When I'm not digging in the soil, I enjoy spending time with my husband and two dogs, exploring California's many landscapes, and running.

Featured Work

Carey, C.J., Blankinship, J.C., Eviner, V.T., Malmstrom, C.M., and S.C. Hart. Accepted. Invasive plants decrease microbial capacity to nitrify and denitrify compared to native California grassland communities. Biological Invasions.

Aciego, S.M., Riebe, C.S., Hart, S.C., Blakowski, M.A., Carey, C.J., Aarons, S.M., Dove, N.C., Botthoff, J., Austin, P., and E.L. Aronson. 2017. Asian dust contributes substantial nutrient fluxes to North American montane forest ecosystems.

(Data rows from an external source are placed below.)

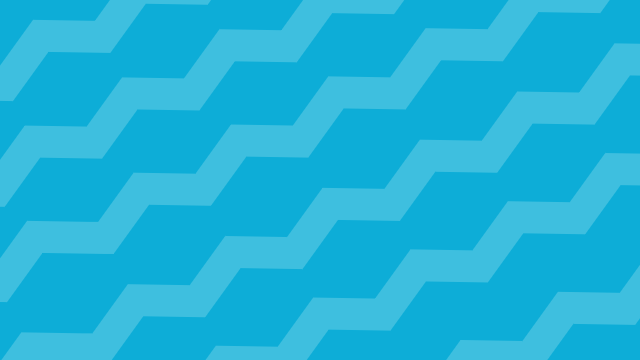
This pattern is drawn by a Shadertoy shader. Its source:

```glsl
#define BASE_COLOR vec3(0.05, 0.68, 0.845)
#define BAND_COLOR vec3(0.245, 0.75, 0.875)
#define RISE vec2(0.0986, 0.1366)
#define FLAT vec2(0.1718, -0.0028)
#define THICKNESS vec2(0.0428, -0.0891)
#define FIRST_KNEE vec2(0.2546, 0.9421)
#define ROW_PITCH 0.2917
#define ROWS 6

// Per row: sideways nudge, upward nudge, extra length of the first tread
const vec3 ROW_VARIATION[ROWS] = vec3[ROWS](
    vec3( 0.009,  0.000, 0.0),
    vec3(-0.014, -0.002, 0.0),
    vec3( 0.018,  0.025, 0.0255),
    vec3( 0.002,  0.007, 0.0255),
    vec3(-0.024, -0.006, 0.0),
    vec3( 0.115,  0.034, 0.0)
);

// Height of an endless staircase: a slanted rise, then a nearly level tread
float stairs(float x) {
    vec2 stride = RISE + FLAT;
    float n = floor(x / stride.x);
    float t = x - n * stride.x;
    float climb = min(t, RISE.x) * RISE.y / RISE.x;
    float tread = max(t - RISE.x, 0.0) * FLAT.y / FLAT.x;
    return n * stride.y + climb + tread;
}

// Staircase whose tread just left of the knee is lengthened
float stretchedStairs(float x, float stretch) {
    return stairs(x < 0.0 ? min(x + stretch, 0.0) : x);
}

// Positive inside the band between the staircase and its shifted copy
float bandField(vec2 p, float stretch) {
    float top = stretchedStairs(p.x, stretch);
    float bottom = stretchedStairs(p.x - THICKNESS.x, stretch) + THICKNESS.y;
    return min(top - p.y, p.y - bottom);
}

void mainImage(out vec4 fragColor, in vec2 fragCoord) {
    vec2 p = fragCoord / iResolution.y;

    // Bands never overlap, so the strongest field wins
    float field = -1.0;
    for (int i = 0; i < ROWS; i++) {
        vec3 variation = ROW_VARIATION[i];
        vec2 knee = FIRST_KNEE - vec2(0.0, ROW_PITCH * float(i)) + variation.xy;
        field = max(field, bandField(p - knee, variation.z));
    }

    // One-pixel edge, corrected for slope
    float edge = max(length(vec2(dFdx(field), dFdy(field))), 1e-5);
    float coverage = clamp(0.5 + field / edge, 0.0, 1.0);
    fragColor = vec4(mix(BASE_COLOR, BAND_COLOR, coverage), 1.0);
}
```
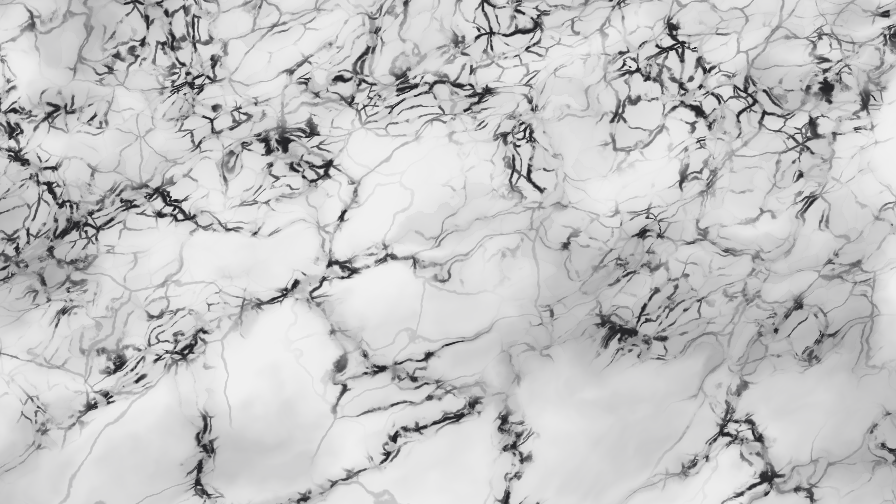
This texture is drawn by a WebGL 1 fragment shader. Its source:

```glsl
precision highp float;
uniform vec2 u_resolution;

// Colours
const vec3 WHITE_STONE = vec3(0.94, 0.94, 0.94);
const vec3 GREY_STONE = vec3(0.60, 0.60, 0.605);
const vec3 INK = vec3(0.15, 0.15, 0.16);

// Sizes, in canvas heights or cells per canvas height
const vec2 SEED = vec2(7.3, 3.1);
const float TILT = 0.5;
const vec2 STRETCH = vec2(0.8, 1.15);
const float WARP = 0.36;
const float WARP_SCALE = 2.6;
const float CRUMPLE = 0.036;
const float CRUMPLE_SCALE = 20.0;
const float SLAB_CELLS = 2.6;
const float BRANCH_CELLS = 4.6;
const float PEBBLE_CELLS = 9.5;
const float CRUMB_CELLS = 23.0;
const float CRACKLE_SCALE = 15.0;
const float ZONE_THIN = 0.020;
const float ZONE_WIDE = 0.095;

// Strengths
const float CLOUD_SHADE = 0.45;
const float ZONE_SHADE = 0.46;
const float FACET_SHADE = 0.28;
const float STRAY_SHADE = 0.40;

vec2 hash2(vec2 p) {
  vec3 h = fract(p.xyx * vec3(0.1031, 0.1030, 0.0973));
  h += dot(h, h.yzx + 33.33);
  return fract((h.xx + h.yz) * h.zy);
}

float noise(vec2 p) {
  vec2 i = floor(p), f = fract(p);
  f = f * f * (3.0 - 2.0 * f);
  float low = mix(hash2(i).x, hash2(i + vec2(1.0, 0.0)).x, f.x);
  float high = mix(hash2(i + vec2(0.0, 1.0)).x, hash2(i + 1.0).x, f.x);
  return mix(low, high, f.y);
}

float fbm(vec2 p) {
  float sum = 0.0, amp = 0.516;
  for (int i = 0; i < 5; i++) {
    sum += amp * noise(p);
    p = mat2(1.6, 1.2, -1.2, 1.6) * p + 5.7;
    amp *= 0.5;
  }
  return sum;
}

// Voronoi cells: x = distance to the nearest edge, y = random value of the cell
vec2 cells(vec2 p, float scale) {
  p *= scale;
  vec2 base = floor(p), nearest = vec2(0.0), nearestCell = base;
  float best = 9.0;
  for (int y = -1; y <= 1; y++)
    for (int x = -1; x <= 1; x++) {
      vec2 cell = base + vec2(x, y);
      vec2 r = cell + hash2(cell) - p;
      if (dot(r, r) < best) {
        best = dot(r, r);
        nearest = r;
        nearestCell = cell;
      }
    }
  float edge = 9.0;
  for (int y = -2; y <= 2; y++)
    for (int x = -2; x <= 2; x++) {
      vec2 cell = nearestCell + vec2(x, y);
      vec2 r = cell + hash2(cell) - p;
      vec2 gap = r - nearest;
      if (dot(gap, gap) > 0.0001)
        edge = min(edge, dot(0.5 * (nearest + r), normalize(gap)));
    }
  return vec2(edge / scale, hash2(nearestCell + 41.0).y);
}

float vein(float dist, float width) {
  return 1.0 - smoothstep(0.25 * width, width, dist);
}

void main() {
  vec2 p = gl_FragCoord.xy / u_resolution.y + SEED;

  // Tilted, stretched and crumpled stone space
  float c = cos(TILT), s = sin(TILT);
  vec2 q = STRETCH * (mat2(c, -s, s, c) * p);
  vec2 bend = vec2(fbm(q * WARP_SCALE), fbm(q * WARP_SCALE + 31.7)) - 0.5;
  vec2 crumple = vec2(fbm(p * CRUMPLE_SCALE), fbm(p * CRUMPLE_SCALE + 23.1)) - 0.5;
  q += WARP * bend + CRUMPLE * crumple;

  vec2 slab = cells(q, SLAB_CELLS);
  vec2 branch = cells(q + 0.2 * bend.yx + 3.7, BRANCH_CELLS);
  vec2 pebble = cells(q + 0.12 * bend.yx, PEBBLE_CELLS);
  vec2 crumb = cells(q - 0.10 * bend, CRUMB_CELLS);

  // Fractured zones follow the slab edges and some of the branches
  float busy = smoothstep(0.15, 0.70, noise(p * 2.5 + 11.0));
  float branching = smoothstep(0.32, 0.62, noise(p * 2.6 + 29.0));
  float width = mix(ZONE_THIN, ZONE_WIDE, busy);
  float zone = max(exp(-slab.x / width), branching * exp(-branch.x / (0.6 * width)));
  zone = max(0.0, zone - 0.1) / 0.9;
  float core = smoothstep(0.12, 0.55, zone);
  float rough = fbm(p * 9.0);
  float patchy = smoothstep(0.38, 0.62, rough);
  float grit = smoothstep(0.40, 0.56, fbm(p * 52.0 + 9.0));

  // Soft grey clouds, sharp pebble facets and faint stray veins
  float cloud = smoothstep(0.45, 0.74, fbm(q * 2.8 + 17.0));
  float mottle = 0.55 + 0.9 * fbm(q * 9.0 + 71.0);
  float facet = mix(pebble.y * pebble.y, crumb.y * crumb.y, 0.5);
  float stray = max(vein(branch.x, 0.005), 0.7 * vein(pebble.x, 0.004) * branching);
  float halo = exp(-pebble.x / 0.009) + 0.5 * exp(-crumb.x / 0.004);
  float shade = CLOUD_SHADE * cloud * mottle
    + ZONE_SHADE * zone * (0.1 + 0.5 * rough + 0.9 * halo * rough)
    + FACET_SHADE * facet * core
    + STRAY_SHADE * stray * smoothstep(0.4, 0.65, noise(p * 6.0));
  vec3 colour = mix(WHITE_STONE, GREY_STONE, min(shade, 1.1));

  // Broken dark veins, from slab edges down to crumbs and crackle
  float crackle = vein(abs(fbm(q * CRACKLE_SCALE + 61.0) - 0.5), 0.045);
  float ink = vein(slab.x, 0.0035 + 0.004 * patchy) * (0.2 + 0.8 * patchy);
  ink = max(ink, vein(branch.x, 0.0035 + 0.003 * patchy) * branching * (0.2 + 0.8 * patchy));
  ink = max(ink, vein(pebble.x, 0.0035 + 0.0025 * patchy) * core * (0.25 + 0.75 * patchy));
  ink = max(ink, vein(crumb.x, 0.0036) * core * patchy * 0.75);
  ink = max(ink, crackle * smoothstep(0.35, 0.75, zone) * patchy);
  ink *= 0.12 + 0.88 * grit;
  colour = mix(colour, INK, ink);

  gl_FragColor = vec4(colour, 1.0);
}
```
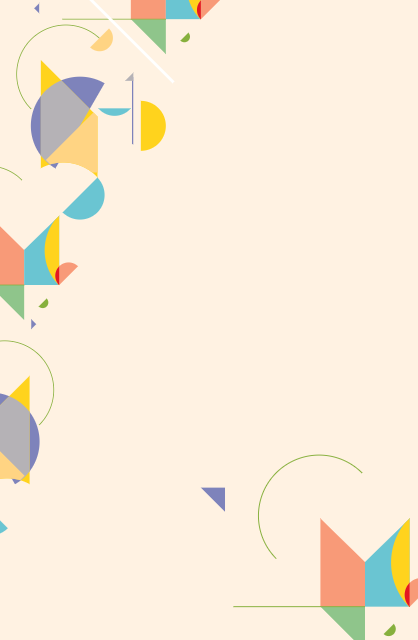
Reproduce this background procedurally as a WebGL 1 fragment shader.

```glsl
precision highp float;
// Flat geometric ornaments on a cream ground: three "house" motifs and two
// "sail" motifs (one mirrored), each built from half discs, half planes and
// thin arcs, and painted back to front with smoothed distance functions.

uniform vec2 u_resolution;

const float ART_HEIGHT = 768.0;               // layout units per canvas height
const vec3 HOUSE_TOP   = vec3(199.0, 23.0, 42.0);   // x, y from top, scale
const vec3 HOUSE_LEFT  = vec3(29.0, 342.0, 42.0);
const vec3 HOUSE_RIGHT = vec3(438.0, 728.0, 53.5);
const vec2 MIRROR = vec2(84.5, 379.0);        // mirror sum in x, shift in y
const float LINE = 0.011;                     // half width of house lines
const vec2 DIAG = vec2(0.70711);              // unit vector right and down
const vec2 ANTI = vec2(0.70711, -0.70711);    // unit vector right and up

const vec3 CREAM  = vec3(1.0, 0.95, 0.886);
const vec3 SALMON = vec3(0.973, 0.604, 0.471);
const vec3 TEAL   = vec3(0.416, 0.773, 0.824);
const vec3 YELLOW = vec3(1.0, 0.827, 0.114);
const vec3 PEACH  = vec3(1.0, 0.831, 0.514);
const vec3 PURPLE = vec3(0.494, 0.514, 0.733);
const vec3 GRAY   = vec3(0.71, 0.7, 0.715);
const vec3 GREEN  = vec3(0.561, 0.773, 0.545);
const vec3 LEAF   = vec3(0.53, 0.69, 0.24);
const vec3 RED    = vec3(0.89, 0.09, 0.13);

// Blend a colour in where the distance d is negative; px is one pixel.
void paint(inout vec3 c, vec3 tint, float d, float px) {
    c = mix(c, tint, clamp(0.5 - d / px, 0.0, 1.0));
}

float disc(vec2 p, vec2 center, float r) { return length(p - center) - r; }

// Half of a disc, lying on the side that the unit normal n points to.
float halfDisc(vec2 p, vec2 center, float r, vec2 n) {
    return max(disc(p, center, r), -dot(p - center, n));
}

// Upper left half of a thin ring.
float halfRing(vec2 p, vec2 center, float r, float w) {
    return max(abs(disc(p, center, r)) - w, dot(p - center, DIAG));
}

float box(vec2 p, vec2 lo, vec2 hi) {
    vec2 d = max(lo - p, p - hi);
    return max(d.x, d.y);
}

// Valley-roofed house; origin at the base centre, y down, half width 1.
void house(inout vec3 c, vec2 art, vec3 spot, float px) {
    vec2 p = (art - spot.xy) / spot.z;
    px /= spot.z;
    float roof = (-p.y - 1.0 - 0.98 * abs(p.x)) * 0.714;
    float leftWall = max(roof, box(p, vec2(-1.0, -2.0), vec2(0.0)));
    float rightWall = max(roof, box(p, vec2(0.0, -2.0), vec2(1.0, 0.0)));
    float lens = max(rightWall, disc(p, vec2(2.01, -0.99), 1.425));
    float fan = halfDisc(p, vec2(1.27, -0.265), 0.38, -DIAG);
    float flag = max(box(p, vec2(-3.68, -2.67), vec2(-3.14, -2.13)),
                     -dot(p - vec2(-3.68, -2.67), ANTI));
    float foot = max(box(p, vec2(-1.0, 0.0), vec2(0.0, 1.0)),
                     -dot(p - vec2(-1.0, 0.0), ANTI));

    paint(c, LEAF, halfRing(p, vec2(-1.03, -2.04), 1.36, LINE), px);
    paint(c, PURPLE, flag, px);
    paint(c, GREEN, foot, px);
    paint(c, SALMON, leftWall, px);
    paint(c, TEAL, rightWall, px);
    paint(c, YELLOW, lens, px);
    paint(c, SALMON, fan, px);
    paint(c, RED, max(fan, lens), px);
    paint(c, LEAF, halfDisc(p, vec2(0.53, 0.5), 0.16, DIAG), px);
    paint(c, LEAF, box(p, vec2(-2.95, -LINE), vec2(0.0, LINE)), px);
}

// Sail crossed by a large half disc, with its satellites; layout units.
void sail(inout vec3 c, vec2 p, float px) {
    float body = max(box(p, vec2(49.0, 72.0), vec2(117.0, 214.0)),
                     dot(p - vec2(49.0, 72.0), ANTI));
    body = max(body, -disc(p, vec2(76.0, 251.0), 56.0));
    float wheel = halfDisc(p, vec2(96.0, 151.0), 59.0, vec2(-0.866, -0.5));
    float cloth = max(body, -dot(p - vec2(55.0, 192.0), DIAG));
    cloth = max(cloth, max(-dot(p - vec2(55.0, 192.0), ANTI), p.y - 207.0));

    paint(c, LEAF, halfRing(p, vec2(79.0, 89.0), 59.0, 0.46), px);
    paint(c, PEACH, halfDisc(p, vec2(119.5, 45.5), 16.0, DIAG), px);
    paint(c, PURPLE, wheel, px);
    paint(c, YELLOW, body, px);
    paint(c, GRAY, max(wheel, body), px);
    paint(c, PEACH, cloth, px);
    paint(c, TEAL, halfDisc(p, vec2(96.0, 234.0), 29.5, DIAG), px);
    paint(c, TEAL, max(disc(p, vec2(137.5, 113.4), 25.6), 130.0 - p.y), px);
    paint(c, YELLOW, halfDisc(p, vec2(169.0, 151.0), 30.0, vec2(1.0, 0.0)), px);
    // Pennant on its pole, and the small pointer
    paint(c, PURPLE, box(p, vec2(158.4, 93.0), vec2(159.9, 173.0)), px);
    paint(c, GRAY, max(box(p, vec2(150.0, 87.0), vec2(160.0, 97.0)),
                       -dot(p - vec2(150.0, 97.0), DIAG)), px);
    paint(c, PURPLE, max(p.x - 47.0, (abs(p.y - 10.0) + 41.0 - p.x) * 0.707), px);
}

void main() {
    float px = ART_HEIGHT / u_resolution.y;
    vec2 p = vec2(gl_FragCoord.x, u_resolution.y - gl_FragCoord.y) * px;
    vec3 color = CREAM;
    sail(color, p, px);
    sail(color, vec2(MIRROR.x - p.x, p.y - MIRROR.y), px);
    house(color, p, HOUSE_TOP, px);
    house(color, p, HOUSE_LEFT, px);
    house(color, p, HOUSE_RIGHT, px);
    // White diagonal stroke
    float stroke = abs(dot(p - vec2(110.0, 0.5), ANTI)) - 1.7;
    paint(color, vec3(1.0), max(stroke, dot(p - vec2(208.0, 99.0), DIAG)), px);
    gl_FragColor = vec4(color, 1.0);
}
```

Nature Communications 8: 10.1038/ncomms14800.

Carey, C.J., Hart, S.C., Aciego, S.M., Riebe, C.S, Blakowski, M.A., and E.A. Aronson. 2016. Microbial community structure of subalpine snow in the Sierra Nevada, California. Artic, Antarctic, and Subalpine Research 44: 685-701.

Carey, C.J., Dove, N.C., Beman, J.M., Hart, S.C., and E.A. Aronson. 2016. Meta-analysis reveals ammonia-oxidizing bacteria respond more strongly to nitrogen addition than ammonia-oxidizing archaea. Soil Biology and Biochemistry 99: 148-166.

Collins, C.G., Carey, C.J., Aronson, E.L., and J.M. Diez. 2016. Direct and indirect effects of native range expansion on soil microbial structure and function. Journal of Ecology 104: 1271-1283.

Carey, C.J., Beman, J.M., Eviner, V.T., Malmstrom, C.M., and S.C. Hart. 2015. Soil microbial community structure is unaltered by plant invasion, vegetation clipping, and nitrogen fertilization in experimental semi-arid grasslands. Frontiers in Microbiology 6, 466.